● **WHAT YOU NEED TO DO**
The records below are to be copied word for word, with every picture left out.

● **Dataset entries**
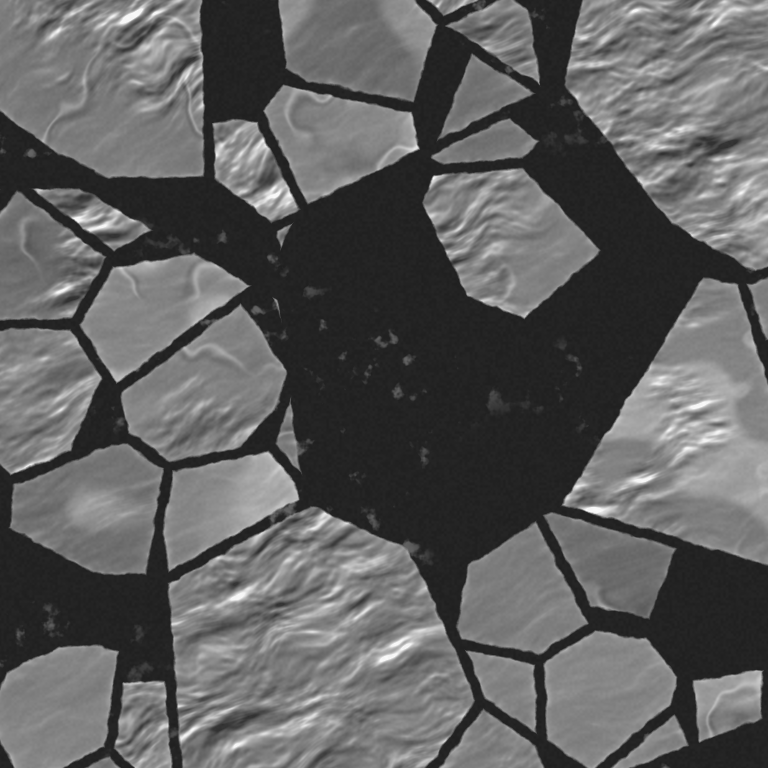
A three.js fragment shader for this texture:

```glsl
// Angular crushed mineral grains with lit rough faces, packed around dark pores, in grey.
varying vec2 vUv;

const float COARSE_SCALE = 2.6;    // large grains across the canvas
const float FINE_SCALE = 5.6;      // small grains across the canvas
const float GAP = 0.005;           // half width of the channels between grains
const float EDGE_SOFT = 0.004;
const float JAG = 0.007;           // raggedness of the outlines
const float PORE_TONE = 0.135;
const float TONE_LOW = 0.425;
const float TONE_HIGH = 0.525;
const vec2 LIGHT_STEP = vec2(-0.0025, 0.0055);
const vec2 RIDGE_FREQ = vec2(13.0, 32.0);
const float RIDGE_ANGLE = 0.45;

float hash(vec2 p) {
  vec3 q = fract(p.xyx * 0.1031);
  q += dot(q, q.yzx + 33.33);
  return fract((q.x + q.y) * q.z);
}

vec2 hash2(vec2 p) {
  return vec2(hash(p + 3.7), hash(p + 71.3));
}

float noise(vec2 p) {
  vec2 i = floor(p), f = fract(p);
  f = f * f * (3.0 - 2.0 * f);
  return mix(mix(hash(i), hash(i + vec2(1, 0)), f.x),
             mix(hash(i + vec2(0, 1)), hash(i + vec2(1, 1)), f.x), f.y);
}

float fbm(vec2 p) {
  float sum = 0.0, amp = 0.5;
  for (int i = 0; i < 4; i++) {
    sum += amp * noise(p);
    p = mat2(0.96, 0.28, -0.28, 0.96) * p * 2.03 + 17.1;
    amp *= 0.5;
  }
  return sum;
}

vec2 seedOf(vec2 id) {
  return 0.08 + 0.84 * hash2(id);
}

// Voronoi cell trimmed by random straight cuts: x = inner edge distance, yz = cell id
vec3 grainCell(vec2 p, float scale, float salt) {
  p *= scale;
  vec2 base = floor(p), local = fract(p), nearest = vec2(0.0), toSeed = vec2(9.0);
  for (int y = -1; y <= 1; y++) for (int x = -1; x <= 1; x++) {
    vec2 c = vec2(float(x), float(y));
    vec2 r = c + seedOf(base + c + salt) - local;
    if (dot(r, r) < dot(toSeed, toSeed)) { toSeed = r; nearest = c; }
  }
  float edge = 9.0;
  for (int y = -2; y <= 2; y++) for (int x = -2; x <= 2; x++) {
    vec2 c = nearest + vec2(float(x), float(y));
    vec2 r = c + seedOf(base + c + salt) - local;
    vec2 apart = r - toSeed;
    if (dot(apart, apart) > 0.0001) edge = min(edge, dot(0.5 * (r + toSeed), normalize(apart)));
  }
  vec2 id = base + nearest;
  for (int i = 0; i < 3; i++) {
    vec2 rnd = hash2(id + salt + 19.0 * float(i + 1));
    float a = 6.2832 * rnd.x;
    edge = min(edge, mix(0.36, 0.75, rnd.y) + dot(toSeed, vec2(cos(a), sin(a))));
  }
  return vec3(edge / scale, id);
}

float relief(vec2 p, float turn) {
  float c = cos(turn), s = sin(turn);
  vec2 q = vec2(c * p.x + s * p.y, c * p.y - s * p.x);
  q += 0.025 * (vec2(noise(p * 17.0), noise(p * 17.0 + 40.0)) - 0.5);
  return fbm(q * RIDGE_FREQ);
}

void main() {
  vec2 p = vUv;
  vec2 ragged = p + JAG * (vec2(fbm(p * 65.0), fbm(p * 65.0 + 50.0)) - 0.47);

  // Large cells stay whole, break into small grains, or open into a pore
  vec3 cell = grainCell(ragged + 0.2 / COARSE_SCALE, COARSE_SCALE, 11.0);
  float kind = mod(cell.y + 2.0 * cell.z, 5.0);
  bool isPore = kind > 2.5 && kind < 3.5;
  bool isSplit = kind < 0.5 || (kind > 1.5 && kind < 2.5);
  bool isRough = kind > 0.5 && kind < 1.5;
  float edge = cell.x;
  vec2 id = cell.yz;
  if (isPore || isSplit) {
    vec3 small = grainCell(ragged, FINE_SCALE, 57.0);
    edge = min(edge, small.x);
    id = small.yz + 37.0;
    if (hash(id + 5.0) < (isPore ? 0.75 : 0.07)) edge = -1.0;
  }
  edge -= GAP;
  float inside = smoothstep(0.0, EDGE_SOFT, edge);
  vec2 shift = 20.0 * hash2(id + 8.0);

  // Flat face: base tone, mottling and pale soft patches
  float tone = mix(TONE_LOW, TONE_HIGH, hash(id + 2.0));
  tone += 0.07 * (fbm(p * 9.0 + shift) - 0.47);
  float patches = smoothstep(0.62, 0.78, noise(p * 10.0 + shift));
  tone += 0.13 * patches * step(0.55, hash(id + 14.0));

  // Rough face: ridges lit from the upper left
  float turn = RIDGE_ANGLE + 0.5 * (hash(id + 23.0) - 0.5);
  float slope = relief(p + shift, turn) - relief(p + shift + LIGHT_STEP, turn);
  float area = smoothstep(0.38, 0.56, fbm(p * 5.0 + shift));
  float rough = isRough ? mix(0.55, 1.0, area) : area * smoothstep(0.45, 0.8, hash(id + 31.0));
  rough = mix(0.1, 1.0, rough);
  float lit = max(slope, 0.0);
  tone += rough * (1.8 * slope + 9.0 * lit * lit + 0.01);

  // Thin raised veins with a shaded side
  float vein = (fbm(p * 5.0 + shift.yx) - 0.47) / 5.0;
  float ridge = exp(-pow(vein / 0.0022, 2.0)) - 0.5 * exp(-pow((vein - 0.005) / 0.003, 2.0));
  tone += 0.13 * ridge * smoothstep(0.4, 0.65, noise(p * 7.0 + shift));

  // Bright broken rim
  tone += exp(-max(edge, 0.0) / 0.004) * (0.04 + 0.32 * noise(p * 130.0));

  // Pore with faint debris
  float debris = smoothstep(0.62, 0.8, fbm(p * 45.0)) * smoothstep(0.5, 0.75, noise(p * 6.0 + 9.0));
  float pore = PORE_TONE + 0.25 * debris;

  float grey = mix(pore, clamp(tone, 0.2, 0.97), inside);
  grey += 0.025 * (noise(p * 300.0) - 0.5);
  gl_FragColor = vec4(vec3(grey), 1.0);
}
```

● **EXERCISE ANSWER**
A three.js fragment shader for this texture:

```glsl
// Angular crushed mineral grains with lit rough faces, packed around dark pores, in grey.
varying vec2 vUv;

const float COARSE_SCALE = 2.6;    // large grains across the canvas
const float FINE_SCALE = 5.6;      // small grains across the canvas
const float GAP = 0.005;           // half width of the channels between grains
const float EDGE_SOFT = 0.004;
const float JAG = 0.007;           // raggedness of the outlines
const float PORE_TONE = 0.135;
const float TONE_LOW = 0.425;
const float TONE_HIGH = 0.525;
const vec2 LIGHT_STEP = vec2(-0.0025, 0.0055);
const vec2 RIDGE_FREQ = vec2(13.0, 32.0);
const float RIDGE_ANGLE = 0.45;

float hash(vec2 p) {
  vec3 q = fract(p.xyx * 0.1031);
  q += dot(q, q.yzx + 33.33);
  return fract((q.x + q.y) * q.z);
}

vec2 hash2(vec2 p) {
  return vec2(hash(p + 3.7), hash(p + 71.3));
}

float noise(vec2 p) {
  vec2 i = floor(p), f = fract(p);
  f = f * f * (3.0 - 2.0 * f);
  return mix(mix(hash(i), hash(i + vec2(1, 0)), f.x),
             mix(hash(i + vec2(0, 1)), hash(i + vec2(1, 1)), f.x), f.y);
}

float fbm(vec2 p) {
  float sum = 0.0, amp = 0.5;
  for (int i = 0; i < 4; i++) {
    sum += amp * noise(p);
    p = mat2(0.96, 0.28, -0.28, 0.96) * p * 2.03 + 17.1;
    amp *= 0.5;
  }
  return sum;
}

vec2 seedOf(vec2 id) {
  return 0.08 + 0.84 * hash2(id);
}

// Voronoi cell trimmed by random straight cuts: x = inner edge distance, yz = cell id
vec3 grainCell(vec2 p, float scale, float salt) {
  p *= scale;
  vec2 base = floor(p), local = fract(p), nearest = vec2(0.0), toSeed = vec2(9.0);
  for (int y = -1; y <= 1; y++) for (int x = -1; x <= 1; x++) {
    vec2 c = vec2(float(x), float(y));
    vec2 r = c + seedOf(base + c + salt) - local;
    if (dot(r, r) < dot(toSeed, toSeed)) { toSeed = r; nearest = c; }
  }
  float edge = 9.0;
  for (int y = -2; y <= 2; y++) for (int x = -2; x <= 2; x++) {
    vec2 c = nearest + vec2(float(x), float(y));
    vec2 r = c + seedOf(base + c + salt) - local;
    vec2 apart = r - toSeed;
    if (dot(apart, apart) > 0.0001) edge = min(edge, dot(0.5 * (r + toSeed), normalize(apart)));
  }
  vec2 id = base + nearest;
  for (int i = 0; i < 3; i++) {
    vec2 rnd = hash2(id + salt + 19.0 * float(i + 1));
    float a = 6.2832 * rnd.x;
    edge = min(edge, mix(0.36, 0.75, rnd.y) + dot(toSeed, vec2(cos(a), sin(a))));
  }
  return vec3(edge / scale, id);
}

float relief(vec2 p, float turn) {
  float c = cos(turn), s = sin(turn);
  vec2 q = vec2(c * p.x + s * p.y, c * p.y - s * p.x);
  q += 0.025 * (vec2(noise(p * 17.0), noise(p * 17.0 + 40.0)) - 0.5);
  return fbm(q * RIDGE_FREQ);
}

void main() {
  vec2 p = vUv;
  vec2 ragged = p + JAG * (vec2(fbm(p * 65.0), fbm(p * 65.0 + 50.0)) - 0.47);

  // Large cells stay whole, break into small grains, or open into a pore
  vec3 cell = grainCell(ragged + 0.2 / COARSE_SCALE, COARSE_SCALE, 11.0);
  float kind = mod(cell.y + 2.0 * cell.z, 5.0);
  bool isPore = kind > 2.5 && kind < 3.5;
  bool isSplit = kind < 0.5 || (kind > 1.5 && kind < 2.5);
  bool isRough = kind > 0.5 && kind < 1.5;
  float edge = cell.x;
  vec2 id = cell.yz;
  if (isPore || isSplit) {
    vec3 small = grainCell(ragged, FINE_SCALE, 57.0);
    edge = min(edge, small.x);
    id = small.yz + 37.0;
    if (hash(id + 5.0) < (isPore ? 0.75 : 0.07)) edge = -1.0;
  }
  edge -= GAP;
  float inside = smoothstep(0.0, EDGE_SOFT, edge);
  vec2 shift = 20.0 * hash2(id + 8.0);

  // Flat face: base tone, mottling and pale soft patches
  float tone = mix(TONE_LOW, TONE_HIGH, hash(id + 2.0));
  tone += 0.07 * (fbm(p * 9.0 + shift) - 0.47);
  float patches = smoothstep(0.62, 0.78, noise(p * 10.0 + shift));
  tone += 0.13 * patches * step(0.55, hash(id + 14.0));

  // Rough face: ridges lit from the upper left
  float turn = RIDGE_ANGLE + 0.5 * (hash(id + 23.0) - 0.5);
  float slope = relief(p + shift, turn) - relief(p + shift + LIGHT_STEP, turn);
  float area = smoothstep(0.38, 0.56, fbm(p * 5.0 + shift));
  float rough = isRough ? mix(0.55, 1.0, area) : area * smoothstep(0.45, 0.8, hash(id + 31.0));
  rough = mix(0.1, 1.0, rough);
  float lit = max(slope, 0.0);
  tone += rough * (1.8 * slope + 9.0 * lit * lit + 0.01);

  // Thin raised veins with a shaded side
  float vein = (fbm(p * 5.0 + shift.yx) - 0.47) / 5.0;
  float ridge = exp(-pow(vein / 0.0022, 2.0)) - 0.5 * exp(-pow((vein - 0.005) / 0.003, 2.0));
  tone += 0.13 * ridge * smoothstep(0.4, 0.65, noise(p * 7.0 + shift));

  // Bright broken rim
  tone += exp(-max(edge, 0.0) / 0.004) * (0.04 + 0.32 * noise(p * 130.0));

  // Pore with faint debris
  float debris = smoothstep(0.62, 0.8, fbm(p * 45.0)) * smoothstep(0.5, 0.75, noise(p * 6.0 + 9.0));
  float pore = PORE_TONE + 0.25 * debris;

  float grey = mix(pore, clamp(tone, 0.2, 0.97), inside);
  grey += 0.025 * (noise(p * 300.0) - 0.5);
  gl_FragColor = vec4(vec3(grey), 1.0);
}
```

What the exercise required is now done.